Sheila’s post about Stewart, which includes a link to a great New York Times article on the actor, made me think about an episode of Star Trek: The Next Generation that I think will stand, at the end of his career, as one of his most notable accomplishments. I say that never having seen him play a Shakespearean role, but with confidence.
“The Inner Light,” from the series’ fifth season, was only the second Star Trek episode to receive the Hugo Award (for Science Fiction and Fantasy works) for Best Dramatic Presentation. The first (from the original series) was the legendary “The City on the Edge of Forever,” written by Harlan Ellison and widely considered to be the single best Star Trek episode, any series, ever produced. So the episode is in heady territory.

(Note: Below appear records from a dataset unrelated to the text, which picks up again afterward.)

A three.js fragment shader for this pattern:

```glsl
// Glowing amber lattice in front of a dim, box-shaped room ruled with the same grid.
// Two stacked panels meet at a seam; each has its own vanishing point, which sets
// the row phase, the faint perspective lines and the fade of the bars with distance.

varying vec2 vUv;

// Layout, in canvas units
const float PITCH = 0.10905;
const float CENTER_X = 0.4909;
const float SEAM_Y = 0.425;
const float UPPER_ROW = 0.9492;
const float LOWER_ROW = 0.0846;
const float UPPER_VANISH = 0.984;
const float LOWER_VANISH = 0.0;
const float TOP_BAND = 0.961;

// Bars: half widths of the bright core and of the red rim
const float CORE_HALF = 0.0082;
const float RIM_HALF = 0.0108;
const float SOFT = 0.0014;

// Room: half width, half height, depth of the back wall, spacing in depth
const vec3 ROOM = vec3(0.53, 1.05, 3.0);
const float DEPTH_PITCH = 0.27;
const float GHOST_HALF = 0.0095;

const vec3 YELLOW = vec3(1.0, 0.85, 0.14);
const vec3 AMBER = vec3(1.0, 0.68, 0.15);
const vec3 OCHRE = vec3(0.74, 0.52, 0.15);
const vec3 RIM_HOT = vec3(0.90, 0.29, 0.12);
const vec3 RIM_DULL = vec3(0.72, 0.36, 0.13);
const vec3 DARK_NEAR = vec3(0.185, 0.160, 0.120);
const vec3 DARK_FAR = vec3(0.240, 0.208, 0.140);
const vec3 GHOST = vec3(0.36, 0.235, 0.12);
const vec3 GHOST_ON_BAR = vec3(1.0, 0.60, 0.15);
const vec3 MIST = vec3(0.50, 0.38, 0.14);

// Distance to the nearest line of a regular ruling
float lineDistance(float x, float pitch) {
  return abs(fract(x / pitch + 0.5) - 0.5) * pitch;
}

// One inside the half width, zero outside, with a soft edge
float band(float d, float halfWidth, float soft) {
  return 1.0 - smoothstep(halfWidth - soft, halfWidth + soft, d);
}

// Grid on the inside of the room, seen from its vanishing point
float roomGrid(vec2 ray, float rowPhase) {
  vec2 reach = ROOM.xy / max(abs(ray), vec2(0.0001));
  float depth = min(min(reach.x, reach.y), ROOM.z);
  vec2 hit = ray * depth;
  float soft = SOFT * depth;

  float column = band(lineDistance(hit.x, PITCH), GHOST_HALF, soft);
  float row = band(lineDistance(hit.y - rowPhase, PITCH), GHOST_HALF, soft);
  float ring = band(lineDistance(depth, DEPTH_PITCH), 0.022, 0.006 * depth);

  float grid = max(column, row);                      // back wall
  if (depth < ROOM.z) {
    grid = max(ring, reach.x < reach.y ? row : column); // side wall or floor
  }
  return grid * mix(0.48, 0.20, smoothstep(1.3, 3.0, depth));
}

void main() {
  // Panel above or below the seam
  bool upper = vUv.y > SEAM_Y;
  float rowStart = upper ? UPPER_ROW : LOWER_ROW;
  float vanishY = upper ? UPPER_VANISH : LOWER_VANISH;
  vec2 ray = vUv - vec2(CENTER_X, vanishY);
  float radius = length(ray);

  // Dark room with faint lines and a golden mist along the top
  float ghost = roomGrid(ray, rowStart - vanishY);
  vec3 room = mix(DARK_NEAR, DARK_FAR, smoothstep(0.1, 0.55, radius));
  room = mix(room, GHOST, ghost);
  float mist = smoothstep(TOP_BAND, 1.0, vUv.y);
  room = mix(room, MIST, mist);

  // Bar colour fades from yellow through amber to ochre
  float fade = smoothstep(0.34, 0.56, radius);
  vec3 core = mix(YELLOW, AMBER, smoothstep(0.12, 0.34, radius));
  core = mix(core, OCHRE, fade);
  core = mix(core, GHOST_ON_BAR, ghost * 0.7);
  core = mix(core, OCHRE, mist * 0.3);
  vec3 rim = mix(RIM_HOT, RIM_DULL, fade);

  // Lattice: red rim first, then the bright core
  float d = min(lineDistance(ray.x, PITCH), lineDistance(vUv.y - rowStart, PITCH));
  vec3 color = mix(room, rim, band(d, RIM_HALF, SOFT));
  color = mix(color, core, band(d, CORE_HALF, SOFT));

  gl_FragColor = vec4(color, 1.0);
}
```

The story is a simple one: the Enterprise comes across a probe of unknown origin, which sends a signal into the ship which renders Captain Picard unconscious, and practically comatose. While in that state, Picard – in twenty-five minutes time – lives most of an entire life on a planet that had been destroyed by a supernova, a thousand years before. The probe was sent in the hope that it would someday come across a space traveler, who would then know the planet’s history and be able to share its culture with future generations. Picard lives the life of Kamin, who – based on Picard’s technological expertise and naturally inquisitive nature – comes to realize that the planet is doomed, but also comes to love his wife, his family, and live his life to the fullest. When at the end it becomes apparent to him what has happened, you can see in the eyes and manner of Stewart that Picard, while happy to be back on the Enterprise, is also heartbroken at the life that he has left behind. A life that, for him, is just as real as the one he is living in the 24th century. It's a great, great episode - and the last scene, where Picard, in his quarters, plays the flute that he learned to play on the planet (which was left in the probe) is probably the best single moment of that entire series.

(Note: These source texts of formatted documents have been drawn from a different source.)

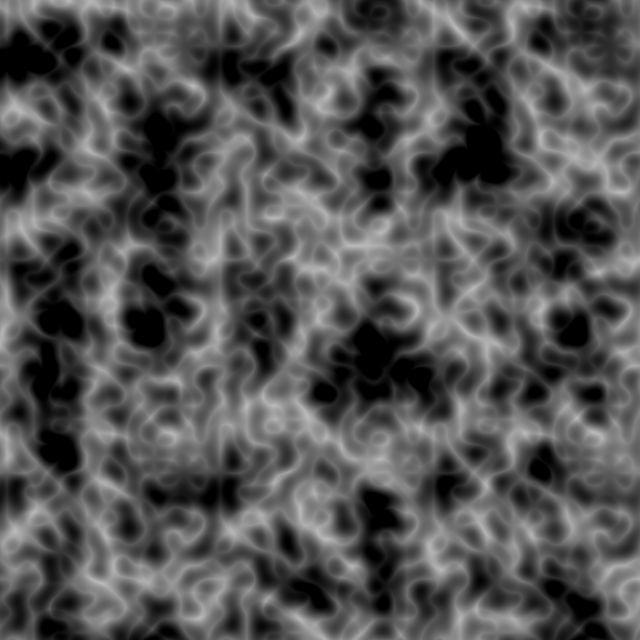
A WebGL 2 fragment shader for this texture:

```glsl
#version 300 es
precision highp float;
// Grey ridged gradient noise: soft dark hollows between thin bright creases.

uniform vec2 u_resolution;
out vec4 fragColor;

const float TAU = 6.2831853;
const float TILE_CELLS = 8.0;      // lattice cells before an octave repeats
const int OCTAVES = 3;

float hash(vec2 p) {
    return fract(sin(dot(p, vec2(127.1, 311.7))) * 43758.5453);
}

// One of eight compass directions for each lattice point
vec2 latticeGradient(vec2 cell, float seed) {
    vec2 wrapped = mod(cell, TILE_CELLS);
    float angle = floor(hash(wrapped + seed) * 8.0) * TAU / 8.0;
    return vec2(cos(angle), sin(angle));
}

float cornerSlope(vec2 cell, vec2 local, vec2 corner, float seed) {
    return dot(latticeGradient(cell + corner, seed), local - corner);
}

float gradientNoise(vec2 p, float seed) {
    vec2 cell = floor(p);
    vec2 f = p - cell;
    vec2 fade = f * f * f * (f * (f * 6.0 - 15.0) + 10.0);
    float bottom = mix(cornerSlope(cell, f, vec2(0.0, 0.0), seed),
                       cornerSlope(cell, f, vec2(1.0, 0.0), seed), fade.x);
    float top = mix(cornerSlope(cell, f, vec2(0.0, 1.0), seed),
                    cornerSlope(cell, f, vec2(1.0, 1.0), seed), fade.x);
    return mix(bottom, top, fade.y);
}

// Absolute value with a slightly rounded crease
float softAbs(float x, float radius) {
    return sqrt(x * x + radius * radius);
}

// Sum of folded octaves: zero on the creases, large in the hollows
float hollowDepth(vec2 p, float frequency, float gain) {
    float depth = 0.0;
    float amplitude = 1.0;
    for (int i = 0; i < OCTAVES; i++) {
        float seed = 17.0 * float(i) + 3.0;
        vec2 offset = vec2(0.37, 0.61) * float(i);
        float n = gradientNoise(p * frequency + offset, seed);
        depth += amplitude * softAbs(n, 0.012);
        frequency *= 2.0;
        amplitude *= gain;
    }
    return depth;
}

void main() {
    vec2 uv = gl_FragCoord.xy / u_resolution.y;
    float creaseLevel = 0.755;
    float contrast = 1.04;
    float grey = creaseLevel - contrast * hollowDepth(uv, 6.0, 0.75);
    fragColor = vec4(vec3(clamp(grey, 0.0, 1.0)), 1.0);
}
```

The role is a great one for Stewart, allowing him to advance in age with each act, and to struggle with the stark differences between the world he comes to cherish and the one that he left behind. To argue so may represent the height of geekdom, but in the end it has to be considered some of his best work.